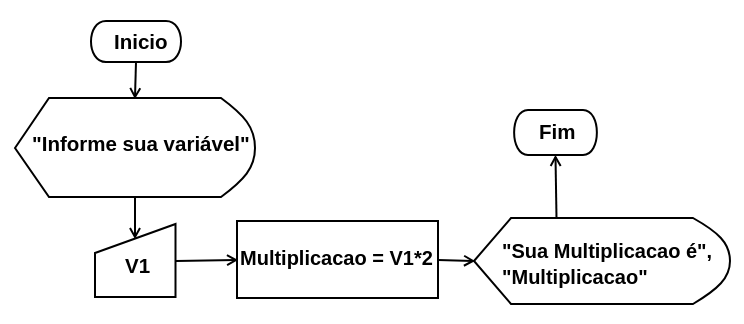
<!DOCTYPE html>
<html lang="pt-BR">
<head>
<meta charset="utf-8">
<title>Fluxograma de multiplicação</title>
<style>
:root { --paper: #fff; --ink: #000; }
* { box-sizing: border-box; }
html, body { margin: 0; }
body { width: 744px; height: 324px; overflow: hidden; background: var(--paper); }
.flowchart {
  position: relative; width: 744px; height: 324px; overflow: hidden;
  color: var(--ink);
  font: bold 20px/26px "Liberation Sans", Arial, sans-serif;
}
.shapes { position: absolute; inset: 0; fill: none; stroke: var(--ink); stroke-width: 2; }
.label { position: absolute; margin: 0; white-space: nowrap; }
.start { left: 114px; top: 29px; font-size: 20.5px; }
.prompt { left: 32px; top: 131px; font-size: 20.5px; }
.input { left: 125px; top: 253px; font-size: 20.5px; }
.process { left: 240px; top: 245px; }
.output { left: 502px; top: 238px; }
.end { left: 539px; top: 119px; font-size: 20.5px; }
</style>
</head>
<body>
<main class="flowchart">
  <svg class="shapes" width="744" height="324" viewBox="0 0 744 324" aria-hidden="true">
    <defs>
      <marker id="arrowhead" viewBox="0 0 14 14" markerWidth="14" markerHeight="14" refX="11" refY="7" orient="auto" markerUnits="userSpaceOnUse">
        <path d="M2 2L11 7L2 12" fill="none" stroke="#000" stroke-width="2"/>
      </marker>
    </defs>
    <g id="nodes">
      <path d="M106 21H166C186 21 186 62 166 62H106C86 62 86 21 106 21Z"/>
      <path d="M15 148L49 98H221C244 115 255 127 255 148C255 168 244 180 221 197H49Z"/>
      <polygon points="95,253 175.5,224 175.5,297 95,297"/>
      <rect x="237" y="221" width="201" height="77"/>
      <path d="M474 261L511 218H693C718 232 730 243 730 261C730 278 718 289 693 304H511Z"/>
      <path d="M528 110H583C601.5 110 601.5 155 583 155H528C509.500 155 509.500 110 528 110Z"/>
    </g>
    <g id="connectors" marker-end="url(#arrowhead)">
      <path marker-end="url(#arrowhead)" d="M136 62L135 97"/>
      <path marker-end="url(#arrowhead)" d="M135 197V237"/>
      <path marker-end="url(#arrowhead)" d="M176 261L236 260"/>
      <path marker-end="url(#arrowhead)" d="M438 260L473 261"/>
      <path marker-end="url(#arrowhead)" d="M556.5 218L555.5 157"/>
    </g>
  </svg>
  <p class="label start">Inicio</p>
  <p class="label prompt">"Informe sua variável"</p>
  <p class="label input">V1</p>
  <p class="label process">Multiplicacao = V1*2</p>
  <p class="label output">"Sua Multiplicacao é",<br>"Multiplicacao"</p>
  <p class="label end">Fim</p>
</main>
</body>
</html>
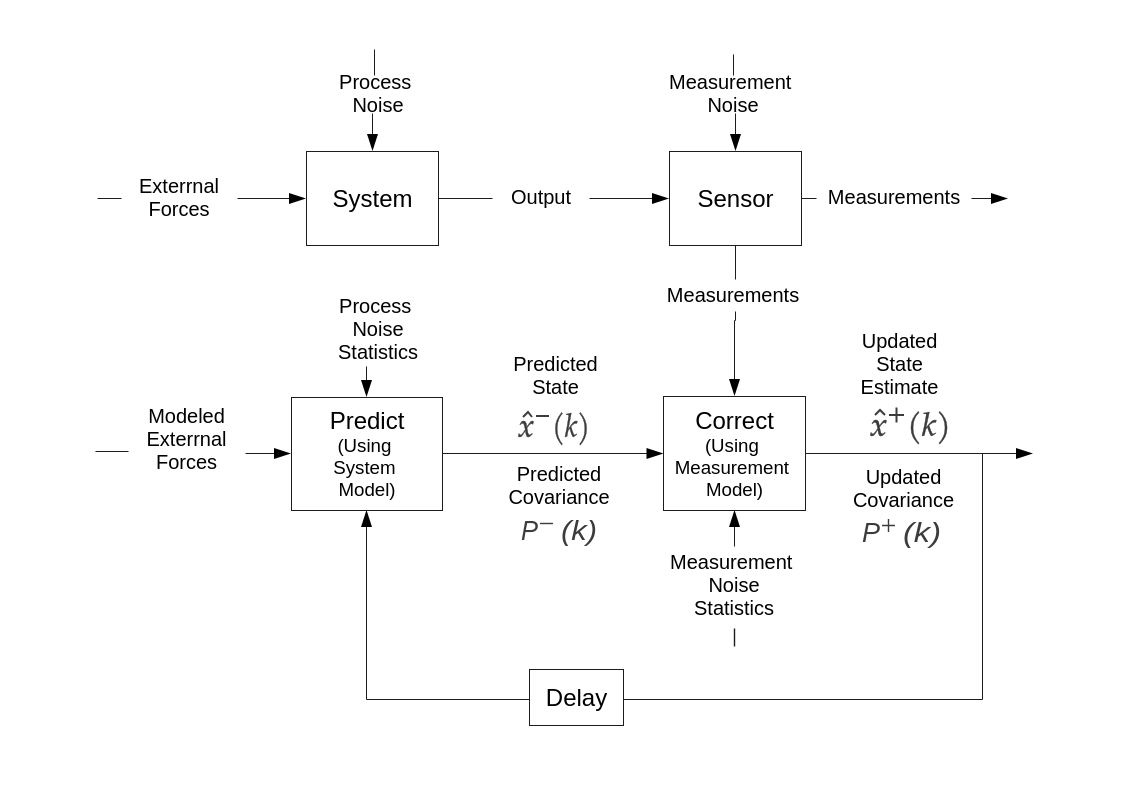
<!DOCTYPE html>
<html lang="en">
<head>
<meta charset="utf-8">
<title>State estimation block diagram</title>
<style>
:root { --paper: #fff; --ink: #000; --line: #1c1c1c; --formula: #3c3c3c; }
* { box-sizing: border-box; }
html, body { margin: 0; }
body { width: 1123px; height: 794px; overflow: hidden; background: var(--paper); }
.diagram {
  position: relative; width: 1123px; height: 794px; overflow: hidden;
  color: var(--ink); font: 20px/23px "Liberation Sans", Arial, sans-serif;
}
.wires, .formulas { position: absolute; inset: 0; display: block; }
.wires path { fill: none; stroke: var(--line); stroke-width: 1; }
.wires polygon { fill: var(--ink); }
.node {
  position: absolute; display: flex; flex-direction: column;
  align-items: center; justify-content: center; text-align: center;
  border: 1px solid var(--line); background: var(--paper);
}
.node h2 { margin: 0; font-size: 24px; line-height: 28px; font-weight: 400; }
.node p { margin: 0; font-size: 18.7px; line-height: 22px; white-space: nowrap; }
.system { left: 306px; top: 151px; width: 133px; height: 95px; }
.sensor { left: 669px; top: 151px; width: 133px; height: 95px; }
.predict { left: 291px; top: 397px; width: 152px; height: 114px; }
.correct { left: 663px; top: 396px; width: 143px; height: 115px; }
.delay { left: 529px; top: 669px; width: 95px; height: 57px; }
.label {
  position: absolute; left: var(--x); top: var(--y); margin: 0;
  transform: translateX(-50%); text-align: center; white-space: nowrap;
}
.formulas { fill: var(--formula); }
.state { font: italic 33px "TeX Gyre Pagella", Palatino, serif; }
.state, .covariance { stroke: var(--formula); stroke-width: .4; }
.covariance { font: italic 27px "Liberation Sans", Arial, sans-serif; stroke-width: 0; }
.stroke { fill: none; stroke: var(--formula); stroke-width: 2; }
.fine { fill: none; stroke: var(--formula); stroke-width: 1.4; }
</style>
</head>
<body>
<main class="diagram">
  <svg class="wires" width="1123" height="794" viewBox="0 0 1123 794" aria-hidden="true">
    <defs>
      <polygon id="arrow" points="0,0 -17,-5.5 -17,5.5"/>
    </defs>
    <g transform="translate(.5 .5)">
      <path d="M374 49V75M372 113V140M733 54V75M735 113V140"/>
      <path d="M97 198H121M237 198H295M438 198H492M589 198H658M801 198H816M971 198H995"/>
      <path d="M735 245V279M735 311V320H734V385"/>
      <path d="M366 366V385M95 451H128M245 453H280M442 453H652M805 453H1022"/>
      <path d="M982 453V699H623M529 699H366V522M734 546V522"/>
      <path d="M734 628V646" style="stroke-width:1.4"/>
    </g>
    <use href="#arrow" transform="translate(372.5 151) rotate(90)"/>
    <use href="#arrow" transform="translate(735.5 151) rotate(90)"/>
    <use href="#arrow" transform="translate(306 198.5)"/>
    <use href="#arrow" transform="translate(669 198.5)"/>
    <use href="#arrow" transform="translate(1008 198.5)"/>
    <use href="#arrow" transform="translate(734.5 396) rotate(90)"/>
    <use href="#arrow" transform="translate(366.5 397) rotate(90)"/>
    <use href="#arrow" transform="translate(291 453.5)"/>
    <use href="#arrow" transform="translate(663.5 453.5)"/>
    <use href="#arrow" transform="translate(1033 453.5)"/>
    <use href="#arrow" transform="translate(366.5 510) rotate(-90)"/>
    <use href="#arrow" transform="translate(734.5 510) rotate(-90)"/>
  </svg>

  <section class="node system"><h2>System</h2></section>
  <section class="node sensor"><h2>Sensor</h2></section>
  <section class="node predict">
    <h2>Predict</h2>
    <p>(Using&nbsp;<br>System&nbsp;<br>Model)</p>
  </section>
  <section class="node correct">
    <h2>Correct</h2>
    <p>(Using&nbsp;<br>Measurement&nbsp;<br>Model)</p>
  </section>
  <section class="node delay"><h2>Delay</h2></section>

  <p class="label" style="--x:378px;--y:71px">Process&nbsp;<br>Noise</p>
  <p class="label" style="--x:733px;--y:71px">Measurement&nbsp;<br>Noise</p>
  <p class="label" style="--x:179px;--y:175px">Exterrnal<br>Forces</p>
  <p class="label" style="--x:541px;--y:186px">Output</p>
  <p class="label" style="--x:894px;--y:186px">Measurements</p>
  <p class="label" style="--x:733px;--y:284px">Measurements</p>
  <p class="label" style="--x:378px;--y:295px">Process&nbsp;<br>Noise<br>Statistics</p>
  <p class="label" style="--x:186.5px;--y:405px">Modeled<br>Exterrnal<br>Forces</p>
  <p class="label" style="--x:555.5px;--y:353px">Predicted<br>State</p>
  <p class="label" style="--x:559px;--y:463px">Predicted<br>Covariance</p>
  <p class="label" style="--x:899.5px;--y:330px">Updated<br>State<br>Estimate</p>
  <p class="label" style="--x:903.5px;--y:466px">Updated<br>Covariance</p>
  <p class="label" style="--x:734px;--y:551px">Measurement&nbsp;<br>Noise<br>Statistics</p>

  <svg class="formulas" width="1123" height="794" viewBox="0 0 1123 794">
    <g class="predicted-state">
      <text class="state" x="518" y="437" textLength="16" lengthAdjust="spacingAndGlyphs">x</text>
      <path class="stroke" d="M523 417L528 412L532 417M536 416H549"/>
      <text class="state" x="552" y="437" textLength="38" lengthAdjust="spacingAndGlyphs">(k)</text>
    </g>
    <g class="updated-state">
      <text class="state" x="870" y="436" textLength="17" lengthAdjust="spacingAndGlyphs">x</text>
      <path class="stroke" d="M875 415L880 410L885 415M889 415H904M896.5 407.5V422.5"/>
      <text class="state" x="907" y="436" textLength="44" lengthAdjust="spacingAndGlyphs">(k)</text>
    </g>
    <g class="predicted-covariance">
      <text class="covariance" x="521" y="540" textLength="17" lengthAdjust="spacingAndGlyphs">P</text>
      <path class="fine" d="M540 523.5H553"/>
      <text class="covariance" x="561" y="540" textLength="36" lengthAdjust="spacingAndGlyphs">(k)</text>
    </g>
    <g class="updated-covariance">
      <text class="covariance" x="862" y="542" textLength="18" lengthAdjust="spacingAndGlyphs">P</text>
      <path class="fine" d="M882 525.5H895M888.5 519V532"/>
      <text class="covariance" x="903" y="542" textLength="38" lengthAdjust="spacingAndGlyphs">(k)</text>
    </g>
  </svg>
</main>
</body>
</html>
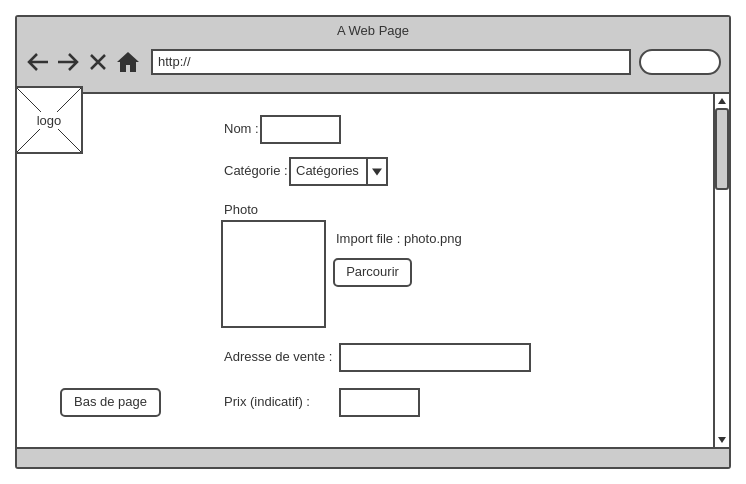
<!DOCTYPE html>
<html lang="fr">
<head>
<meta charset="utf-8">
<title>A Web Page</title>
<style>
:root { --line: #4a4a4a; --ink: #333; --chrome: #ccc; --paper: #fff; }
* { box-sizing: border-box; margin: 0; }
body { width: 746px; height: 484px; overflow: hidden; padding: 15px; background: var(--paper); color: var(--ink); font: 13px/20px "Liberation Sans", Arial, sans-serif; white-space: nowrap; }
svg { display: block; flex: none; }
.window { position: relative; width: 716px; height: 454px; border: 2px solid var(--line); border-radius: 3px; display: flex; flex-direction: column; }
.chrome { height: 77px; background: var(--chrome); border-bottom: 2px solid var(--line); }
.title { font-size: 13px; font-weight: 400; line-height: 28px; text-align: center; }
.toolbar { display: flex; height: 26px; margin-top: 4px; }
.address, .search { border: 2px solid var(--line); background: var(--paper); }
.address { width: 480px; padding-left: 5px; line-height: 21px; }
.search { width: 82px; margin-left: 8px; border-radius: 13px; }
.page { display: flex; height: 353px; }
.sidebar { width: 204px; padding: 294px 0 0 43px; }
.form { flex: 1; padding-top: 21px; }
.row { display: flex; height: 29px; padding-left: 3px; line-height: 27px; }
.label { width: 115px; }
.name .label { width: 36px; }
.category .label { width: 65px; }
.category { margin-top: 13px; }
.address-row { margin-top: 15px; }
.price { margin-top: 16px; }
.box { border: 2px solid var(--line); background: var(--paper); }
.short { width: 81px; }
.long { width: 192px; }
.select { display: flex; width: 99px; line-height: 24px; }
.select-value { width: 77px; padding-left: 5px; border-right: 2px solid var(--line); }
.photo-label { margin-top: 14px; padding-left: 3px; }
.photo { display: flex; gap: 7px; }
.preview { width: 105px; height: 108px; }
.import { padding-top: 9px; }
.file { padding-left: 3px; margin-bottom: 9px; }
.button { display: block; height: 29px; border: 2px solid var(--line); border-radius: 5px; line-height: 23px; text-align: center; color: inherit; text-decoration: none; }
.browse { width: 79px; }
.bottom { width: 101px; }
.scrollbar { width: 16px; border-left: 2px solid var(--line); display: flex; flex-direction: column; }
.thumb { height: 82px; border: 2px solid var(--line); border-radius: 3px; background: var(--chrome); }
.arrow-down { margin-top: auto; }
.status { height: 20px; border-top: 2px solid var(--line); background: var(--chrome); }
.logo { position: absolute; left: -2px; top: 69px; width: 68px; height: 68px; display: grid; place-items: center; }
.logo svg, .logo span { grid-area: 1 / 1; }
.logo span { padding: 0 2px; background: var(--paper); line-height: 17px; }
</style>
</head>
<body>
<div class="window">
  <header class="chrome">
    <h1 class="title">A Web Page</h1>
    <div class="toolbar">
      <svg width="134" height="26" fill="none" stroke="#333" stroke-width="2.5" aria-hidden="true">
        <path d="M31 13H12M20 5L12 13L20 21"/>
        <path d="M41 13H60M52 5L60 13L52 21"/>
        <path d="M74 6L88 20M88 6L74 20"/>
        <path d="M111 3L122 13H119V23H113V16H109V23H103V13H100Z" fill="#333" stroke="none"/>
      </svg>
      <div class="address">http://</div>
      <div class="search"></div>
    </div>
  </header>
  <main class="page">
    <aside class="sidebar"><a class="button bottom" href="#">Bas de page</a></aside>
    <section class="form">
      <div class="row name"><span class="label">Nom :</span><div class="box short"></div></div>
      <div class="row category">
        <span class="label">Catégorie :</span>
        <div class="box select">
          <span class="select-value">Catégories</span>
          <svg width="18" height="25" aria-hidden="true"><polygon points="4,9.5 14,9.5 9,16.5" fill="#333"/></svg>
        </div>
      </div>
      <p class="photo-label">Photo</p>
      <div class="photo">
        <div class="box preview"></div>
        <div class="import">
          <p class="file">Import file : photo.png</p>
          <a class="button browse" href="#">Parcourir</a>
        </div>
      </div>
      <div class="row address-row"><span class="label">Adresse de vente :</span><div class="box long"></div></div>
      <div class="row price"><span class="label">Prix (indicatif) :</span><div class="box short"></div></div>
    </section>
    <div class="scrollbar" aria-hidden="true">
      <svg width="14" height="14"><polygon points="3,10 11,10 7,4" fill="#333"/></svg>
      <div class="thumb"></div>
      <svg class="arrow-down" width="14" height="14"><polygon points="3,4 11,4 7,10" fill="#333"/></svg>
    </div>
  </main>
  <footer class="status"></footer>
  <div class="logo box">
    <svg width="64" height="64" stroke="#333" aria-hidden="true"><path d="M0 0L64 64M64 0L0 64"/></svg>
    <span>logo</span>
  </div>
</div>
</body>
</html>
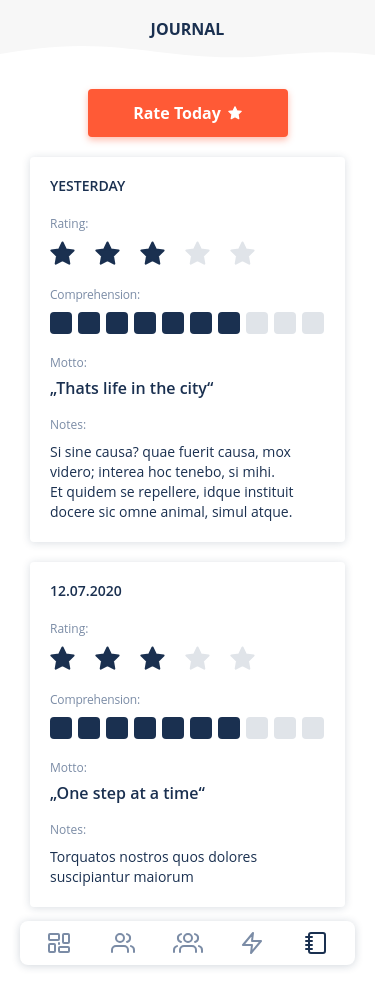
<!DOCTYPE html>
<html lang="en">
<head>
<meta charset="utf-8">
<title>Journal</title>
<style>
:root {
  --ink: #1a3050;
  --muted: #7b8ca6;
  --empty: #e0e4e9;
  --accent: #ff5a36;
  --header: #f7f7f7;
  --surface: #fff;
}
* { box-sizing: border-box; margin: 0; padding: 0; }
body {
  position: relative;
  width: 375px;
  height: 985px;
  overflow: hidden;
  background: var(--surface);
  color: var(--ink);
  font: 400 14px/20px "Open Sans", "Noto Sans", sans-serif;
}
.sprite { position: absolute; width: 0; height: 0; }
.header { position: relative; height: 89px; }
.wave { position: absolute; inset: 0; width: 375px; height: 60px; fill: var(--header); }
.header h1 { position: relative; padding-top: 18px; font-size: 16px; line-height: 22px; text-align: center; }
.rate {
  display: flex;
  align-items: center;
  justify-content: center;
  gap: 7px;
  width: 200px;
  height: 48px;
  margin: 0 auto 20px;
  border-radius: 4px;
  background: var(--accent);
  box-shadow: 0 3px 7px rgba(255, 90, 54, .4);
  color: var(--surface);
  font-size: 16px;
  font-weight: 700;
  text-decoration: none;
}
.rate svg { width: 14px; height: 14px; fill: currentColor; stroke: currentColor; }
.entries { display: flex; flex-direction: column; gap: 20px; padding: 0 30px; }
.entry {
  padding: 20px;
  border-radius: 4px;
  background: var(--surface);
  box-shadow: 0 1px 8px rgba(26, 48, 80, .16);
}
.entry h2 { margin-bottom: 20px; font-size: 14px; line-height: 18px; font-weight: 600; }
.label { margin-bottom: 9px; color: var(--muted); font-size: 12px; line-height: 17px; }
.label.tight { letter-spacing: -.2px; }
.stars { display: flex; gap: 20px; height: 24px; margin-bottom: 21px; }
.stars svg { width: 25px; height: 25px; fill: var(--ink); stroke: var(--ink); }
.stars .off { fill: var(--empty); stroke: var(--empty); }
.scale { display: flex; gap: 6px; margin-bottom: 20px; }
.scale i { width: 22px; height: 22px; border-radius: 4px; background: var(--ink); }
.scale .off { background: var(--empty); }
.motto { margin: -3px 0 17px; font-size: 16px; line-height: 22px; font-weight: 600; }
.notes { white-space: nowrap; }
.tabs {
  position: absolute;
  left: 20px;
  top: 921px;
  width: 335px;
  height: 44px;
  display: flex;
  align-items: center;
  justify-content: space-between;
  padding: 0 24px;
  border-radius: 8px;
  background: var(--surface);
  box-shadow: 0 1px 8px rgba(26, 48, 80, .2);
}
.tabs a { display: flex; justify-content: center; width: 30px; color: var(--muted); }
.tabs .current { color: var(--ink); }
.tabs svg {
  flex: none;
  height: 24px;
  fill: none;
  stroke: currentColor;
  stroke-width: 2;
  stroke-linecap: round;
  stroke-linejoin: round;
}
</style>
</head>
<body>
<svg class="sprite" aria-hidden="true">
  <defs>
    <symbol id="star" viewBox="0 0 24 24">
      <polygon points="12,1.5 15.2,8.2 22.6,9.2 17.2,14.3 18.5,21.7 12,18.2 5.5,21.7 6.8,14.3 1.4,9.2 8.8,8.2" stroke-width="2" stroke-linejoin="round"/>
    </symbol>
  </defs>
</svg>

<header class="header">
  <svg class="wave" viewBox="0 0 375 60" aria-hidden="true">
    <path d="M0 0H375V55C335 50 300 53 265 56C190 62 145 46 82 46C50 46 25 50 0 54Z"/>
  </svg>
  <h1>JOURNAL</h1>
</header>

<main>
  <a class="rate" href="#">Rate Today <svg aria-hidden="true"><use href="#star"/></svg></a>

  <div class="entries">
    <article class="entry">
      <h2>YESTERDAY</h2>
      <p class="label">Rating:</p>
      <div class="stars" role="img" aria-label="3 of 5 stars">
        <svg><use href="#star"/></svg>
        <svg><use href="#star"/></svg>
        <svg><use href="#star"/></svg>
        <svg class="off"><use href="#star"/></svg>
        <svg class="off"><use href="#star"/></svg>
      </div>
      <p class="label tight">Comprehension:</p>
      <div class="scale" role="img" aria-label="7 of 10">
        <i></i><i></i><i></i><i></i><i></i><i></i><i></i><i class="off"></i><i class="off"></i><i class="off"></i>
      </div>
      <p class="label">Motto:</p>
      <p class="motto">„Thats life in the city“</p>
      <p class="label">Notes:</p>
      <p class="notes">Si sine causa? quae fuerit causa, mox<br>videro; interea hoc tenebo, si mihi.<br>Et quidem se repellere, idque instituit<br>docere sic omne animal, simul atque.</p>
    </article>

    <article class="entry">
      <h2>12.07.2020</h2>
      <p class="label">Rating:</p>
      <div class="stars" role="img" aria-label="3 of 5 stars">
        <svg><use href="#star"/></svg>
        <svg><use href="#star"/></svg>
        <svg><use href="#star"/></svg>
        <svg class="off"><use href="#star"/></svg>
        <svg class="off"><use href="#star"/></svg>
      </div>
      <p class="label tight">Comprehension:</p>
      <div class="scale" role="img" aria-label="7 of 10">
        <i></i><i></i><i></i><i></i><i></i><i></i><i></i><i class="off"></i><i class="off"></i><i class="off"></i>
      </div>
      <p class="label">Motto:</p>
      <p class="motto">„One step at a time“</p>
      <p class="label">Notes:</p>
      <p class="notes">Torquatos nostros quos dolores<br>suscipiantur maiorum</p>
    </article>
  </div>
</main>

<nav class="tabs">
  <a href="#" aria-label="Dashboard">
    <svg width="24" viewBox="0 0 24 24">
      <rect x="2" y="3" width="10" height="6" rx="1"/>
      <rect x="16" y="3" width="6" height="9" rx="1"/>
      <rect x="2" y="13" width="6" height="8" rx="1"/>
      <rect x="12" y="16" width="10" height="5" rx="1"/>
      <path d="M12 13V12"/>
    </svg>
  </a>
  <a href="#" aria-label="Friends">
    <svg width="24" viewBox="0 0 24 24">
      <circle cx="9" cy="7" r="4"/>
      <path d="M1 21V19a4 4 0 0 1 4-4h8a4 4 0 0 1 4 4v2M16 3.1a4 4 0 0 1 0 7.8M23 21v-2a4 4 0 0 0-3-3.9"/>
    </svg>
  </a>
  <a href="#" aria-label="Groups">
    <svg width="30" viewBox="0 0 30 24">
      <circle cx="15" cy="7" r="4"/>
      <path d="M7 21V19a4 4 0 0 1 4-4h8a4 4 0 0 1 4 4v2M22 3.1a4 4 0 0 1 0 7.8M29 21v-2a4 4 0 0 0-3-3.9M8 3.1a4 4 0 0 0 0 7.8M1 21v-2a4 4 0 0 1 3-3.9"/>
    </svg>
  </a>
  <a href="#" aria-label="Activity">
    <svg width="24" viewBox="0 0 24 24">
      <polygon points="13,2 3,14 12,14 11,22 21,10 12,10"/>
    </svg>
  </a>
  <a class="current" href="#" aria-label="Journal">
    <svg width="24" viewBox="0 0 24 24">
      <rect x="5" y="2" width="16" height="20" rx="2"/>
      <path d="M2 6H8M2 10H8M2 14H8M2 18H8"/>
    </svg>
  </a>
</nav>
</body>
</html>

- What is required: Provide nothing but the number of lines in the material above in which the string "thumb" is found.

- Answer box: 2